Water in a Shared World: Artist Perspective (Practice or Action)VIEW EVENT DETAILS
Creating Interdependence through Art
In advance of World Water Day, Water in a Shared World: Artist Perspectives (Practice or Action) will feature four artists who have taken artistic practice and expression as a potent means to reach people across the globe. Each of them has interpreted the urgency of the water crisis today as the focus of a creative expression. The circumstances we are living in today require us to connect globally — to share and grapple with the pressing, emerging, threatening challenges that transcend borders. The panelists are deeply concerned about how artistic practice can build awareness and inspire further action. Co-presented with OneShared.World and Brademus Center of NYU, and Asia Society's Coal + Ice.
Laetitia Delaunay Badolo is a Senior Advocacy Officer at Niyel, where she conducts initiatives to ensure access for everyone to human rights by influencing public policies and practices. She is currently leading a multi-year advocacy initiative that aims at strengthening political commitment and technical capacity on sanitation, ensuring continued demand for the implementation of inclusive sanitation policies and strategies. Niyel is an international advocacy and campaigns firm based in Dakar, Senegal. They work to promote public policies conducive to the development of all, and to influence practices to ensure that as citizens, individuals and communities, they understand the social, political and cultural issues related to our daily lives.
Bahar Behbahani is a painter, collaborator, educator, and a hospitable instigator. She was born and raised in Iran and resides and works in New York. Behbahani’s multilayered work explores the complexities of memory, loss, adaptation and a fundamental search for a sense of place through plants and waterways. Her 2019 installation work at Wavehill, New York titled, “All Water has a Perfect Memory,” is a reference to the Mississippi River, and comes from a phrase in Toni Morrison’s essay The Site of Memory: “All water has a perfect memory and it is forever trying to get back to where it was.” The focal point of the installation is an octagonal pool mounted on plastic barrels, suggesting a floating raft to be used in the event of an emergency move to the river. Behbahani’s community oriented installation was featured in the Lahore Biennale in 2019 where her project I Can Drink Stars is a permanent installation in the City of Lahore, Pakistan.
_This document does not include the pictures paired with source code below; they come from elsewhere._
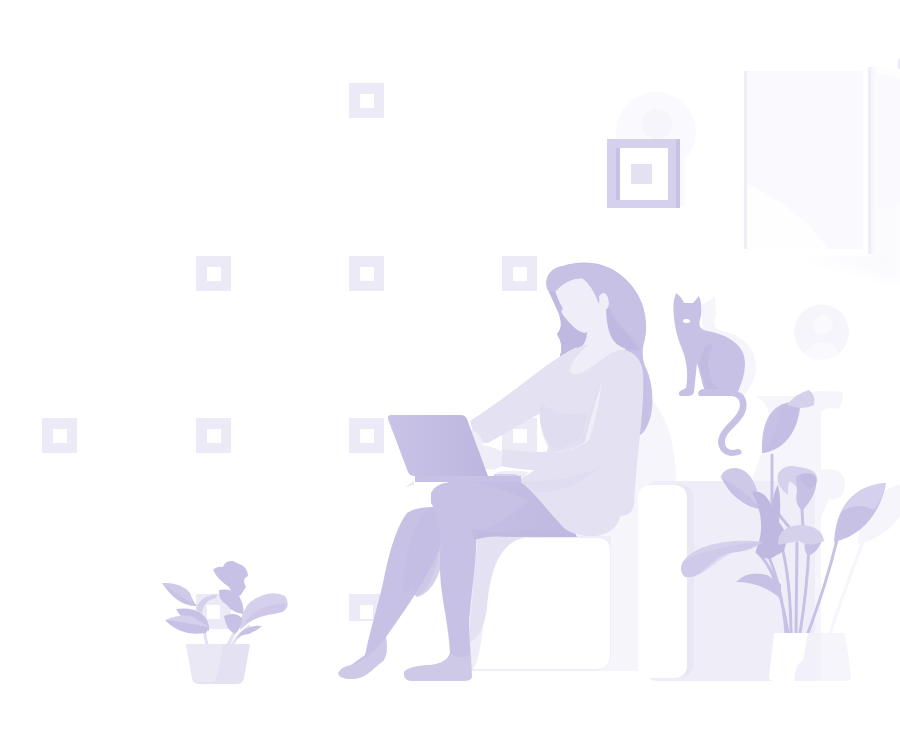
<!DOCTYPE html>
<html lang="en">
<head>
<meta charset="utf-8">
<title>Working from the sofa</title>
<style>
:root {
  --white: #ffffff;
  --mist: #faf9fd;
  --haze: #f6f5fb;
  --pale: #efedf8;
  --tile: #eceaf6;
  --blouse: #e4e1f2;
  --soft: #d5d0eb;
  --lilac: #c8c1e6;
  --deep: #bfb8e0;
}
html, body { margin: 0; background: var(--white); overflow: hidden; }
.scene { display: block; width: 900px; height: 740px; }
.white { fill: var(--white); }
.mist { fill: var(--mist); }
.haze { fill: var(--haze); }
.pale { fill: var(--pale); }
.tile { fill: var(--tile); }
.blouse { fill: var(--blouse); }
.soft { fill: var(--soft); }
.lilac { fill: var(--lilac); }
.deep { fill: var(--deep); }
.stem { fill: none; stroke: var(--lilac); stroke-width: 3; stroke-linecap: round; }
.stem-pale { fill: none; stroke: var(--haze); stroke-width: 3; stroke-linecap: round; }
</style>
</head>
<body>
<svg class="scene" viewBox="0 0 900 740" role="img" aria-label="Woman with a laptop sitting on a sofa beside a cat and potted plants">
  <defs>
    <g id="wall-tile">
      <path class="tile" fill-rule="evenodd" d="M0 0H35V35H0ZM11 11V25H25V11Z"/>
    </g>
    <linearGradient id="hair-shade" x1="0" y1="0" x2="1" y2="0">
      <stop offset="0" stop-color="#bfb8e0"/><stop offset="1" stop-color="#c8c1e6"/>
    </linearGradient>
    <linearGradient id="laptop-shade" x1="0" y1="0" x2="1" y2="0">
      <stop offset="0" stop-color="#c9c3e7"/><stop offset="1" stop-color="#bdb6df"/>
    </linearGradient>
    <linearGradient id="thigh-shade" x1="0" y1="0" x2="1" y2="0">
      <stop offset="0" stop-color="#c8c1e6"/><stop offset="1" stop-color="#bfb8e0"/>
    </linearGradient>
    <linearGradient id="window-shade" x1="0" y1="0" x2="1" y2="0">
      <stop offset="0" stop-color="#f3f1fa"/><stop offset="1" stop-color="#fdfdff"/>
    </linearGradient>
    <filter id="blur" x="-30%" y="-50%" width="160%" height="200%"><feGaussianBlur stdDeviation="7"/></filter>
  </defs>

  <g id="wall-tiles">
    <use href="#wall-tile" x="349" y="83"/>
    <use href="#wall-tile" x="196" y="256"/>
    <use href="#wall-tile" x="349" y="256"/>
    <use href="#wall-tile" x="502" y="256"/>
    <use href="#wall-tile" x="42" y="418"/>
    <use href="#wall-tile" x="196" y="418"/>
    <use href="#wall-tile" x="349" y="418"/>
    <use href="#wall-tile" x="502" y="418"/>
    <path class="tile" fill-rule="evenodd" d="M349 594H384V621H349ZM360 605V619H373V605Z"/>
    <path class="tile" fill-rule="evenodd" d="M196 594H231V629H196ZM207 605V619H220V605Z"/>
  </g>

  <g id="window">
    <path class="mist" d="M878 74Q900 76 900 80V284Q850 262 797 258L878 252Z" filter="url(#blur)"/>
    <path class="mist" d="M878 74L900 79V204L878 208Z"/>
    <rect class="white" x="744" y="66" width="128" height="190"/>
    <rect class="mist" x="746" y="71" width="117" height="178"/>
    <path d="M747 184Q802 209 828 249H747Z" fill="#fefeff"/>
    <rect class="pale" x="744" y="71" width="3" height="178"/>
    <rect x="868" y="67" width="10" height="187" fill="url(#window-shade)"/>
    <rect class="pale" x="868" y="67" width="3" height="187"/>
    <path class="tile" d="M900 57L898 61V69H900Z"/>
  </g>

  <g id="wall-rounds">
    <circle class="mist" cx="656" cy="132" r="40"/>
    <circle class="haze" cx="657" cy="124" r="15"/>
    <circle class="haze" cx="821.500" cy="332" r="27.500"/>
    <circle class="mist" cx="823" cy="325" r="10"/>
    <path class="mist" d="M805 354Q809 342 823 342Q836 343 838 354Q822 365 805 354Z"/>
  </g>

  <g id="framed-square">
    <rect class="mist" x="680" y="146" width="5" height="60"/>
    <rect class="soft" x="607" y="139" width="73" height="69"/>
    <rect class="lilac" x="676" y="139" width="4" height="69"/>
    <rect class="white" x="616" y="148" width="52" height="52"/>
    <rect class="lilac" x="616" y="148" width="4" height="52"/>
    <rect class="blouse" x="631" y="164" width="21" height="20"/>
  </g>

  <g id="cat-shadow" class="haze">
    <path d="M700 305L707 302L715 296L716 315C713 324 714 328 721 331C742 334 756 349 756 367C756 380 749 388 744 396H712Z"/>
  </g>

  <g id="plant-shadow">
    <path class="haze" d="M756 396H802Q815 388 843 392Q843 405 838 409Q827 406 821 412V481H751Q768 440 770 420Q768 402 756 396Z"/>
    <path class="haze" d="M821 470Q844 466 845 484Q845 501 829 499L821 518ZM858 544C860 505 883 489 900 484V517Q884 538 858 544Z"/>
    <path class="stem-pale" d="M864 539Q850 575 830 633"/>
  </g>

  <g id="sofa">
    <path class="haze" d="M650 398C667 415 676 446 676 481V536H520L610 480Z"/>
    <rect class="pale" x="646" y="481" width="175" height="200" rx="10"/>
    <path class="haze" d="M815 481H821V681H815Z"/>
    <path class="pale" d="M470 536H638V671H470Z"/>
    <path class="haze" d="M611 536H638V671H596Q611 668 611 655Z"/>
    <path class="white" d="M526 538H599Q610 539 610 550V657Q609 668 597 669H473Q480 660 483 625C484 583 494 540 526 538Z"/>
    <path class="blouse" d="M478 537H525C494 544 489 583 487 608Q483 638 468 643Z"/>
    <path d="M676 484Q694 484 694 502V661Q694 678 676 678Z" fill="#e9e7f4"/>
    <rect class="white" x="638" y="485" width="49" height="193" rx="12"/>
  </g>

  <g id="cat">
    <path class="lilac" d="M676 293Q681 296 684 303H693L699 296Q702 302 701 316C698 325 699 329 707 331C730 335 745 346 745 363C745 376 740 386 738 392C745 393 748 402 746 410C742 424 725 431 725 442Q725 450 733 450L738 449Q743 450 741 454Q736 456 731 456Q719 454 718 442C719 426 739 419 740 405Q740 397 732 396H699Q696 392 702 389H704L697 363L694 392Q693 396 688 396H681Q677 395 680 391L686 388C689 372 686 357 680 344C675 331 672 310 674 300Z"/>
    <path class="deep" d="M704 348Q709 341 713 346Q709 352 708 361C708 377 713 387 720 389H706L699 364Z" opacity=".7"/>
    <ellipse class="white" cx="686.500" cy="321" rx="3.500" ry="2"/>
  </g>

  <g id="woman">
    <path id="hair-back" fill="url(#hair-shade)" d="M548 290C543 277 551 268 563 266C580 260 604 261 621 275C637 288 645 304 646 323C647 339 639 348 645 366C654 383 656 414 645 430Q641 436 635 437L610 370L560 356Q564 345 557 334Q565 325 558 312Z"/>
    <path class="deep" d="M606 295C608 322 630 332 640 350L606 348L601 324ZM558 312Q566 330 584 332L588 341L560 356Q564 345 557 334Q564 327 558 312Z"/>

    <g id="far-leg">
      <path class="deep" d="M437 505Q442 535 440 570Q432 593 417 597L405 585Z" opacity=".65"/>
      <path class="lilac" d="M407 513Q417 506 438 507L444 532C440 560 410 603 386 637Q389 656 382 662C372 669 366 679 352 679Q339 679 338 673Q341 667 351 665L365 655C372 622 380 600 385 573Q394 530 407 513Z"/>
      <path class="soft" d="M386 637Q389 656 382 662C372 669 366 679 352 679Q339 679 338 673Q341 667 351 665Q368 661 386 637Z" opacity=".55"/>
      <path class="deep" d="M432 507L439 516L442 537C438 566 430 590 417 597Q413 594 415 585Q402 598 403 587C405 562 411 518 432 507Z" opacity=".35"/>
    </g>

    <g id="near-leg">
      <path fill="url(#thigh-shade)" d="M448 482H535Q562 504 577 537H506Q484 535 470 542L440 505Z"/>
      <path class="lilac" d="M431 493Q436 482 455 482C480 480 505 492 530 500Q498 528 476 530C478 572 466 610 470 643L472 677Q471 681 463 681H411Q403 680 404 672Q409 666 430 665Q447 663 450 653C448 615 439 595 440 558C441 529 437 512 431 503Z"/>
      <path class="soft" d="M450 654Q460 661 471 654L472 677Q471 681 463 681H411Q403 680 404 672Q409 666 430 665Q447 663 450 654Z" opacity=".55"/>
      <path class="deep" d="M472 529Q486 534 530 530L575 536H506Q486 536 474 540Z" opacity=".6"/>
    </g>

    <path id="far-sleeve" class="blouse" d="M577 347C548 360 520 389 470 421L474 436Q480 444 488 443L546 410Z"/>
    <path id="neck" class="pale" d="M587 326Q602 321 601 308L606 309C607 334 612 344 626 349L595 384L568 374L571 354Q589 347 587 326Z"/>
    <path id="blouse-body" class="blouse" d="M573 350Q585 344 588 345C575 356 567 368 571 373C585 380 609 347 624 350Q640 353 643 372C645 407 637 450 634 505Q632 516 620 516Q617 532 597 536Q577 537 565 529C548 512 535 492 518 480Q548 466 548 443Q536 424 541 400Z"/>
    <path d="M541 404Q564 419 588 412L580 445Q562 453 546 444Q538 426 541 404ZM602 382Q590 407 586 432Q577 447 549 451Q579 454 591 440Q596 414 602 382ZM518 481Q570 483 601 466Q570 494 535 492Z" fill="#dedaef" opacity=".5"/>
    <path id="near-sleeve" class="blouse" d="M602 381C614 359 637 359 642 376C640 407 628 438 612 455C589 472 540 474 501 466L502 449Q548 456 584 446Q591 415 602 381Z"/>
    <path d="M602 382Q599 409 589 440Q577 452 548 452Q578 450 585 441Q591 414 602 382Z" fill="#efedf8"/>

    <path id="face" class="pale" d="M555 291Q568 278 582 278Q593 284 600 298Q606 289 609 300Q609 310 602 313Q598 329 584 333Q575 331 563 315Q560 310 563 309Q558 300 555 291Z"/>
    <path id="hair-front" class="lilac" d="M548 291C543 277 551 268 563 266C589 258 620 267 633 290C646 309 649 329 643 346C637 340 619 327 609 307Q608 290 600 294L599 304Q592 285 582 278Q565 279 555 292Z"/>
    <path id="ear" class="pale" d="M599 296Q605 289 608 298Q611 309 603 311Q600 304 599 296Z"/>
    <g id="hands" class="pale">
      <path d="M470 430L478 433L484 443L480 447L472 441Z"/>
      <path d="M476 444Q493 446 503 452L501 467Q489 472 482 467Z"/>
      <path d="M497 472Q516 470 529 472L524 477H495Z"/>
    </g>
  </g>

  <g id="laptop">
    <path class="tile" d="M405 487L414 481V485Z"/>
    <path class="soft" d="M494 474H514L523 477H494Z"/>
    <path class="lilac" d="M415 476H521V482H415Z"/>
    <path fill="url(#laptop-shade)" d="M391 415H461Q465 415 467 419L488 476H414Q410 476 408 472L388 419Q387 415 391 415Z"/>
  </g>

  <g id="large-plant">
    <g class="stem">
      <path d="M772 455V510M766 550Q782 585 786 633M758 498Q790 530 791 633M802 510L803 528M797 543L796 633M809 547Q807 590 800 633M837 540Q826 585 808 633M757 552Q778 570 788 633M776 511L789 527"/>
    </g>
    <path class="lilac" d="M762 453C761 427 768 404 792 402L800 408C797 434 782 451 762 453Z"/>
    <path class="deep" d="M762 453Q777 437 781 406L792 402L799 408C797 434 782 451 762 453Z" opacity=".45"/>
    <path class="soft" d="M787 405Q795 394 809 390Q816 395 814 405Q803 411 787 405Z"/>
    <path class="lilac" d="M721 477Q724 468 736 468C753 471 757 488 762 510C742 506 728 493 721 477Z"/>
    <path class="soft" d="M735 468C753 471 758 490 762 510Q746 490 720 477Q724 468 735 468Z" opacity=".55"/>
    <path class="deep" d="M752 492Q765 489 772 507Q774 490 778 485Q782 500 779 522Q790 535 784 551L770 559Q757 558 756 550Q768 522 752 492Z"/>
    <path class="soft" d="M778 474Q784 463 799 467Q819 469 817 482Q814 490 803 492L790 481Q787 486 788 495Q775 485 778 474Z"/>
    <path class="lilac" d="M796 476Q811 470 816 477Q819 493 802 511Q794 502 797 492Z"/>
    <path class="deep" d="M799 475Q809 471 816 478Q818 484 812 488Q803 488 799 475Z" opacity=".7"/>
    <path class="lilac" d="M805 541Q813 535 823 537Q820 551 808 556Q803 550 805 541Z"/>
    <path class="soft" d="M778 545Q777 526 801 525Q822 526 824 541Q810 548 799 541Q788 543 778 545Z"/>
    <path class="lilac" d="M834 542C836 508 852 486 886 483C882 507 866 535 834 542Z"/>
    <path class="soft" d="M841 512Q854 485 886 483Q883 499 874 510Q858 501 841 512Z"/>
    <path class="soft" d="M681 567C686 546 728 537 763 542Q751 551 737 552C711 553 704 580 685 577Q680 573 681 567Z"/>
    <path class="lilac" d="M682 562Q681 577 687 577C704 578 715 560 732 553Q749 551 763 542Q741 543 718 549Q698 552 682 562Z" opacity=".45"/>
    <path class="lilac" d="M736 582Q748 570 767 575L781 584V599Q762 582 736 582Z"/>
    <path class="haze" d="M808 633H845L851 676Q852 681 846 681H790Z"/>
    <path class="white" d="M774 633H808L803 660Q795 664 795 681H773Q769 681 769 676Z"/>
    <path class="pale" d="M807 641L803 661Q795 665 794 681H818Q821 681 821 675V633H808Z" opacity=".55"/>
  </g>

  <g id="small-plant">
    <g fill="none" stroke="#e4e1f2" stroke-width="3">
      <path d="M203 625L207 645M228 645L236 629M232 645Q239 633 250 626"/>
    </g>
    <path class="lilac" d="M162 583Q181 582 190 593Q193 602 197 606Q178 607 162 583Z"/>
    <path class="soft" d="M162 583Q181 582 190 593L193 603Q181 598 162 583Z" opacity=".6"/>
    <path class="lilac" d="M176 609Q193 607 202 614Q210 621 209 631Q185 626 176 609Z"/>
    <path class="soft" d="M165 620Q183 613 193 617L208 626L207 632Q189 636 165 620Z"/>
    <path class="lilac" d="M165 620Q185 622 208 627L206 633Q181 637 165 620Z"/>
    <path class="soft" d="M196 609Q200 596 217 594L216 598Q204 600 202 613Z"/>
    <path class="lilac" d="M213 570Q217 566 223 567Q225 560 233 561L239 564Q247 566 248 576Q241 579 246 587L240 596Q232 594 229 587Q218 580 213 570Z"/>
    <path class="lilac" d="M219 590Q229 588 237 593Q245 604 243 614Q233 613 227 605Q218 600 219 590Z"/>
    <path class="soft" d="M241 619Q245 602 259 597Q273 590 285 596Q291 605 284 611C270 617 259 612 240 630Z"/>
    <path class="lilac" d="M244 624Q253 607 284 603Q287 606 283 612Q262 614 244 624Z" opacity=".55"/>
    <path class="lilac" d="M224 616Q235 611 242 618Q242 628 235 634Q226 630 224 616ZM236 639Q245 624 262 626Q253 634 243 635Z"/>
    <path class="blouse" d="M186 644H250L244 678Q243 684 236 684H200Q193 684 192 678Z"/>
    <path class="pale" d="M186 644H223Q221 666 214 682H197Q193 681 192 677Z" opacity=".6"/>
  </g>
</svg>
</body>
</html>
Rachel Cooper (moderator) Director, Culture as Diplomacy, Asia Society has extensive experience in traditional and contemporary Asian and Asian-American arts and the development of new interdisciplinary programs. She has presented or commissioned over 800 performances at the Asia Society and venues across the U.S.. She works with international artists from Indonesia, Iran, Cambodia, India, Pakistan, Philippines, Japan, China, and Taiwan among others. She is a frequent participant at major conferences and a commentator in the media addressing international arts exchange and culture as diplomacy. Her passion is sharing artist voices with audiences broadly and to facilitate artist meetings at a global level. She co-directed the Muslim Voices Arts and Ideas Festival at BAM and Asia Society and Asia Society’s Creative Voices of Muslim Asia initiative and the Festival of Indonesian InPerformance.t
Vibha Galhotra is conceptual artist living in Delhi, India, whose multimedia oeuvre — including sculptures, installations, photographs, videos, site-specific work, and public art interventions — addresses the shifting topography of a world radically transformed by climate change, consumerism, capitalism, and globalization. Propelled by the constant negotiation between human beings and their ecosystem, Galhotra’s practice utilizes intensive research and intuitive imagination to investigate the social, economic, and political implications of human activity on the environment. She draws from varied disciplines, including the fine arts, ecology, economics, science, spirituality, and political activism to inform a poetic visual response to the environmental changes and restructuring of culture, society, and geography occurring in today’s world. Who Owns Water? is a project Vibha Galhotra initiated to address the state of Earth’s water. Her intention is to find new ways of narrating the stories around the water through poetry, food, nature walks, music, and other possible cultural forms.
Susie Ibarra is a Filipinx composer, percussionist, and sound artist. Her interdisciplinary practice spans formats, including performance, mobile sound-mapping applications, multi-channel audio installations, recording, and documentary. Many of Ibarra’s projects are based in cultural and environmental preservation. Her sound research advocates for the stewardship of glaciers and freshwaters; Water Rhythms: Listening to Climate Change (2020) is a collaboration with glaciologist, geographer, and climate scientist Dr. Michele Koppes, which maps water rhythms from source to sink. Ibarra’s composition is derived from field recordings of five global watersheds, including the Greenland ice sheet and glacier-fed rivers of the Himalayas. Water Rhythms is an acoustic story of human entanglements with a changing climate and landscape.